It would be nice to know which companies deal honestly with consumers on rebates. A quick Google search only turned up a couple of sites attempting to track a company's rebate performance. The only way to deal with the uncertainty is to do business with reputable companies. This is surely a case where the offer is only as good as the reputation of the company offering it.

There are some rebates to avoid. Avoid any that require your original receipt or do not provide contact information.

Follow the rebate directions exactly. If it says to staple this to that, make sure that's what you do. And, no, a paper clip isn't the same as a staple.

Submit rebates as quickly as possible. Make copies of everything that you send in. If the rebate is sizeable, send it via certified mail with return receipt.

Save product boxes until the rebate is paid. And track your rebates. A simple folder for the copies you made will do the job. Be prepared to write follow-up letters if necessary.

If your original rebate was rejected, send in copies or your original application with a polite letter demanding the rebate. Keep a copy of your letter in the "open rebate" folder.

You can also take your complaint to the manufacturer. Fulfillment centers are set up to handle (ignore?) customer complaints. The manufacturer may be more willing to help you. You can usually find their contact information by searching on the company name and "customer service department." Be polite but persistent.

If the company is unwilling to help, there are outside authorities you can call on. The Federal Trade Commission recommends that "if the rebate never arrives or arrives late, file a complaint with the Federal Trade Commission, the state Attorney General or the local Better Business Bureau." You can reach the FTC at 1-877-FTC-HELP or

Should rebates be a part of your frugal shopping toolbox?

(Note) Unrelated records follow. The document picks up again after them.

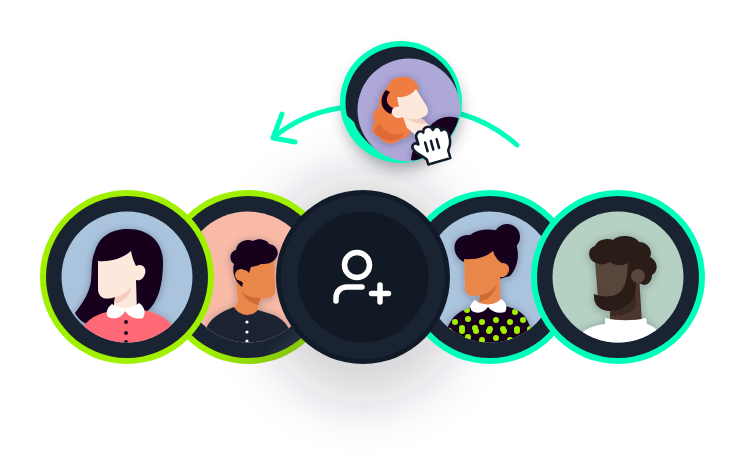
<!DOCTYPE html>
<html lang="en">
<head>
<meta charset="utf-8">
<title>Team members</title>
<style>
:root {
  --lime: #a0f000;
  --teal: #00ffbb;
  --navy: #1a2332;
  --navy-deep: #111925;
  --ink: #14021f;
  --sky: #abc4de;
  --peach: #f9bba8;
  --lilac: #aea8d9;
  --sage: #b5d1c3;
  --fair: #fde8dc;
  --tan: #e8874a;
  --tan-shade: #cf6c34;
  --coral: #ff6b76;
}
html, body { margin: 0; background: #fff; overflow: hidden; }
svg { display: block; width: 745px; height: 457px; }
.navy { fill: var(--navy); }
.ink { fill: var(--ink); }
.fair { fill: var(--fair); }
.tan { fill: var(--tan); }
.tan-shade { fill: var(--tan-shade); }
.white { fill: #fff; }
.lime { fill: var(--lime); }
.teal { fill: var(--teal); }
.stroke { fill: none; stroke-linecap: round; stroke-linejoin: round; }
</style>
</head>
<body>
<svg viewBox="0 0 745 457" role="img" aria-label="Five member avatars in a row, with a sixth being dragged across">
  <defs>
    <filter id="soft" x="-50%" y="-50%" width="200%" height="200%"><feGaussianBlur stdDeviation="25"/></filter>
    <filter id="lift" x="-30%" y="-30%" width="160%" height="160%"><feGaussianBlur stdDeviation="8"/></filter>
    <filter id="figure-shadow" x="-20%" y="-20%" width="140%" height="140%"><feDropShadow dx="0" dy="1" stdDeviation="4" flood-color="#1a2332" flood-opacity=".3"/></filter>
    <clipPath id="portrait"><circle r="65.5"/></clipPath>
    <clipPath id="drag-disc"><circle cx="401" cy="102" r="60"/></clipPath>
    <clipPath id="drag-portrait"><circle cx="409" cy="110" r="51.5"/></clipPath>
    <clipPath id="blouse"><path id="blouse-shape" d="M-46 70C-45 47-36 35-20 31L-10 28H12L22 31C35 35 42 46 44 70Z"/></clipPath>
    <linearGradient id="second-fade" x1="0" y1="0" x2="1" y2="1">
      <stop offset=".78" stop-color="#1a2332"/><stop offset=".95" stop-color="#3b4658"/>
    </linearGradient>
    <linearGradient id="lime-fade" x1="0" y1="0" x2="1" y2="1">
      <stop offset=".6" stop-color="#a0f000"/><stop offset=".85" stop-color="#86c70c"/>
    </linearGradient>
  </defs>

  <g id="ground-shadow" filter="url(#soft)">
    <ellipse cx="363" cy="288" rx="106" ry="116" fill="#1d2340" opacity=".19"/>
  </g>

  <g id="swap-arrow" class="stroke" stroke="#00ffbb" stroke-width="5">
    <path d="M340 108C315 112 292 122 274 137"/>
    <path d="M282 114L273 138L295 142"/>
    <path d="M461 114C482 120 500 130 517 145"/>
  </g>

  <g id="member-second" transform="translate(248 277)">
    <circle r="87" fill="url(#lime-fade)"/>
    <circle r="81" fill="url(#second-fade)"/>
    <circle r="65.5" fill="var(--peach)"/>
    <g clip-path="url(#portrait)"><g filter="url(#figure-shadow)">
      <path class="tan" d="M-14-20H26L27 13C27 20 22 22 12 21L9 36L-2 45L-16 35L-10 24Z"/>
      <path class="tan-shade" d="M-7 14C-2 19 4 21 13 21L10 28C2 26-4 21-7 14Z"/>
      <path class="ink" d="M-6 10C-14 4-16-6-14-13C-20-17-18-26-12-27C-11-35-2-39 5-36C12-40 20-36 21-33C29-32 32-24 28-19C25-14 20-13 13-13C10-11 6-11 3-10L1-4C-2-9-10-8-9 0C-8 4-6 5-5 6Z"/>
      <circle class="tan" cx="-7" cy="-2" r="6"/>
      <path class="navy" d="M-45 70C-44 47-37 39-14 30C-8 40 4 40 10 33L26 38C38 44 44 52 45 70Z"/>
      <g class="white"><circle cx="-1" cy="45" r="1.6"/><circle cx="-1" cy="55" r="1.6"/><circle cx="-1" cy="64" r="1.6"/></g>
    </g></g>
  </g>

  <g id="member-fourth" transform="translate(490 277)">
    <circle class="teal" r="87"/>
    <circle class="navy" r="81"/>
    <circle r="65.5" fill="var(--sky)"/>
    <g clip-path="url(#portrait)"><g filter="url(#figure-shadow)">
      <circle class="ink" cx="17" cy="-40" r="13"/>
      <path class="ink" d="M-28-16C-40-24-38-43-20-42C-8-51 16-49 25-35C31-23 27-8 20-1L9 2Z"/>
      <path class="tan" d="M-26-18C-14-17-4-20 3-26C5-20 8-16 12-14C18-14 21-9 18-4C16 0 12 1 10 0L11 31H-12L-10 18C-19 21-25 18-25 11Z"/>
      <path class="tan-shade" d="M-10 18C-2 17 4 12 7 7C5 16-1 23-11 25Z"/>
      <use href="#blouse-shape" fill="#14021f"/>
      <g class="lime" clip-path="url(#blouse)">
        <g id="dot-row"><circle cx="-35" cy="45" r="3"/><circle cx="-22" cy="42" r="3"/><circle cx="-8" cy="45" r="3"/><circle cx="6" cy="43" r="3"/><circle cx="20" cy="45" r="3"/><circle cx="33" cy="43" r="3"/></g>
        <use href="#dot-row" x="7" y="9"/>
        <use href="#dot-row" x="-6" y="9"/>
        <use href="#dot-row" x="0" y="18"/>
        <circle cx="-23" cy="33" r="3"/><circle cx="25" cy="35" r="3"/>
      </g>
      <path class="white" d="M-15 23C-9 29 5 29 11 22C16 25 18 31 15 35C9 37 2 35-2 30C-6 36-13 37-18 34C-21 30-19 26-15 23Z"/>
    </g></g>
  </g>

  <g id="member-first" transform="translate(127 277)">
    <circle class="lime" r="87"/>
    <circle class="navy" r="81"/>
    <circle r="65.5" fill="var(--sky)"/>
    <g clip-path="url(#portrait)"><g filter="url(#figure-shadow)">
      <path class="ink" d="M-32-26C-27-42-14-48 1-48C22-48 36-35 36-15C36 10 30 31 14 38L-20 44C-33 51-45 49-52 36C-45 27-38 17-36 4C-35-8-36-17-32-26Z"/>
      <path class="fair" d="M-29-16C-17-15-5-18 4-26C5-20 7-15 9-11C15-14 20-9 18-3C16 3 12 4 9 3L10 35H-14L-12 20C-23 24-29 20-29 12Z"/>
      <path d="M-12 20C-4 18 2 14 5 8C4 18-3 25-13 27Z" fill="#f3cdbd"/>
      <path d="M-48 70C-47 48-40 40-17 34L16 33C40 38 49 47 51 70Z" fill="var(--coral)"/>
      <path class="white" d="M-15 27C-8 33 5 32 12 26C18 30 19 36 16 41C9 43 2 40-2 34C-5 41-13 43-19 40C-22 35-19 30-15 27Z"/>
      <g class="ink"><circle cx="-1" cy="45" r="1.9"/><circle cx="-1" cy="56" r="1.9"/><circle cx="-1" cy="65" r="1.9"/></g>
    </g></g>
  </g>

  <g id="member-fifth" transform="translate(618 277)">
    <circle class="teal" r="87"/>
    <circle class="navy" r="81"/>
    <circle r="65.5" fill="var(--sage)"/>
    <g clip-path="url(#portrait)"><g filter="url(#figure-shadow)">
      <path d="M-23-20H20L24 47H-8V25Z" fill="#4b352d"/>
      <path d="M-23-16H12V22H-20Z" fill="#59443a"/>
      <path d="M-22-14C-31-17-31-29-23-31C-20-38-10-39-5-37C1-43 16-42 21-35C31-35 35-25 32-20C40-16 41-6 34-2C34 4 30 8 26 8L18 5C19 21 11 33-3 34C-17 35-25 29-24 17C-14 21-2 20 3 14C9 7 9-2 10-14C2-10-4-12-8-15C-13-12-18-12-22-14Z" fill="#2c1d18"/>
      <path d="M-6 34C5 33 14 26 18 17L18 30C11 38 1 39-8 39Z" fill="#3b2923"/>
      <circle cx="20" cy="-1" r="7" fill="#59443a"/>
      <path class="white" d="M-42 70C-41 56-32 50-13 47L-13 41C-1 44 17 44 28 41L29 47C38 50 45 57 47 70Z"/>
    </g></g>
  </g>

  <g id="add-member" transform="translate(363 277)">
    <circle r="87" fill="#111a29"/>
    <circle class="navy" r="82"/>
    <circle r="65.5" fill="var(--navy-deep)"/>
    <g class="stroke" stroke="#fff" stroke-width="5.5">
      <circle cx="-6" cy="-12" r="12.5"/>
      <path d="M-27 24V21C-27 14-22 10-16 10H-1"/>
      <path d="M17 8V25M8.500 16.500H25.500"/>
    </g>
  </g>

  <g id="dragged-member">
    <circle cx="402" cy="111" r="58" fill="#1a2332" opacity=".4" filter="url(#lift)"/>
    <circle class="teal" cx="401" cy="102" r="61"/>
    <g clip-path="url(#drag-disc)">
      <circle class="navy" cx="402" cy="103" r="56.500"/>
      <path class="teal" d="M343 112C350 140 373 160 400 163H420L412 160C386 160 361 143 354 122Z"/>
      <circle cx="409" cy="110" r="51.5" fill="var(--lilac)"/>
      <g clip-path="url(#drag-portrait)"><g filter="url(#figure-shadow)">
        <path d="M387 88C389 78 402 74 412 79C419 83 420 90 416 96L410 125C412 134 407 140 400 139C394 147 381 143 380 137C372 135 370 128 375 122C371 116 374 110 379 108C378 100 381 94 387 88Z" fill="#ef7d43"/>
        <path d="M380 124C385 133 395 137 404 133C400 143 386 143 380 137C373 135 373 127 380 124Z" fill="#df6b36"/>
        <path class="ink" d="M386 90C379 98 380 110 391 114L393 108C386 105 385 98 390 92Z"/>
        <path class="fair" d="M397 97C406 98 412 94 416 89L427 107C430 113 426 117 420 118L434 129L424 142L407 128L403 117C397 120 391 116 392 111C393 107 396 106 399 107Z"/>
        <path d="M406 117C411 120 416 120 421 118L427 123C419 125 411 122 406 117Z" fill="#f3cdbd"/>
        <path class="ink" d="M431 125C440 116 452 114 464 121V145L438 164L411 160C412 150 417 139 424 134Z"/>
      </g></g>
    </g>
  </g>

  <g id="grab-cursor" transform="translate(431 145) rotate(-16)" fill="#fff" stroke="#111a29" stroke-width="2.500" stroke-linejoin="round" stroke-linecap="round">
    <path d="M-12-9C-13-16-6-18-4-14C-3-20 5-20 6-14C9-18 14-16 14-11C18-13 21-9 20-4C20 3 18 6 15 10V18H-8V13C-11 8-16 5-18 0C-20-5-15-8-12-4Z"/>
    <path d="M-5-4V5M1-4V5M7-4V5"/>
  </g>
</svg>
</body>
</html>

That's really up to you. Some shoppers enjoy the thrill of the game. Their letters demanding a rejected rebate be paid are literary works of art. Their quest for the elusive rebate check would please Indiana Jones.

But, if you're not the adventuresome type or very short of time, stick to sales and coupons. No rebate checks for you. But you just might keep your sanity!

Gary Foreman is a former purchasing manager who currently edits The Dollar website and newsletters. Each week thousands use The Dollar Stretcher to help them live better...for less. Visit today to see
how much farther your day and dollar will go!

Note from Lucy: Very rarely do I not get a rebate back. I follow the directions to the tee and I if I don't see a rebate soon, I call the number on the rebate form to find out the status. You have to follow the rebate form exactly as stated and send in all requested items. Good luck rebating!

Tuesday, November 06, 2007

Why do my cookies spread and become flat after they've been baked?

Cookies may spread for a variety of reasons. Make sure that the butter is not too soft before making the dough. Soften butter slightly for easier mixing by removing from refrigerator and letting stand 30 to 45 minutes at room temperature.

To soften butter quickly, cut into chunks and allow to it soften at room temperature about 15 minutes. If time is limited, place a stick of cold butter between sheets of waxed paper and hit it with a rolling pin on each side to soften butter. Be sure to cool cookie sheets between batches.

A hot cookie sheet can melt the butter before the cookie dough can set. There is no need to grease a cookie sheet unless the recipe indicates to do so. Greasing a cookie sheet when the recipe does not call for it can cause the cookies to spread too much and brown too quickly around the edges.

Before baking an entire batch, bake a test cookie to give a good indication of dough condition. If it spreads too much, the dough may be too soft.

Try refrigerating dough until well-chilled (1 to 2 hours). If the dough is still too soft, stir in 1 to 2 tablespoons of flour. I found this information from the Food Network webpage.

Note from Lucy: I am always trying to learn better ways to cook and this is good information. Last year I learned to let the cookies sit for at least one minute on the baking pan before moving to a cooling rack. With this new information I have learned not to let my butter sit out to soften for more than 45 minutes, I am guilty on that one. One more tip: Butter really does work better than margarine in baking.....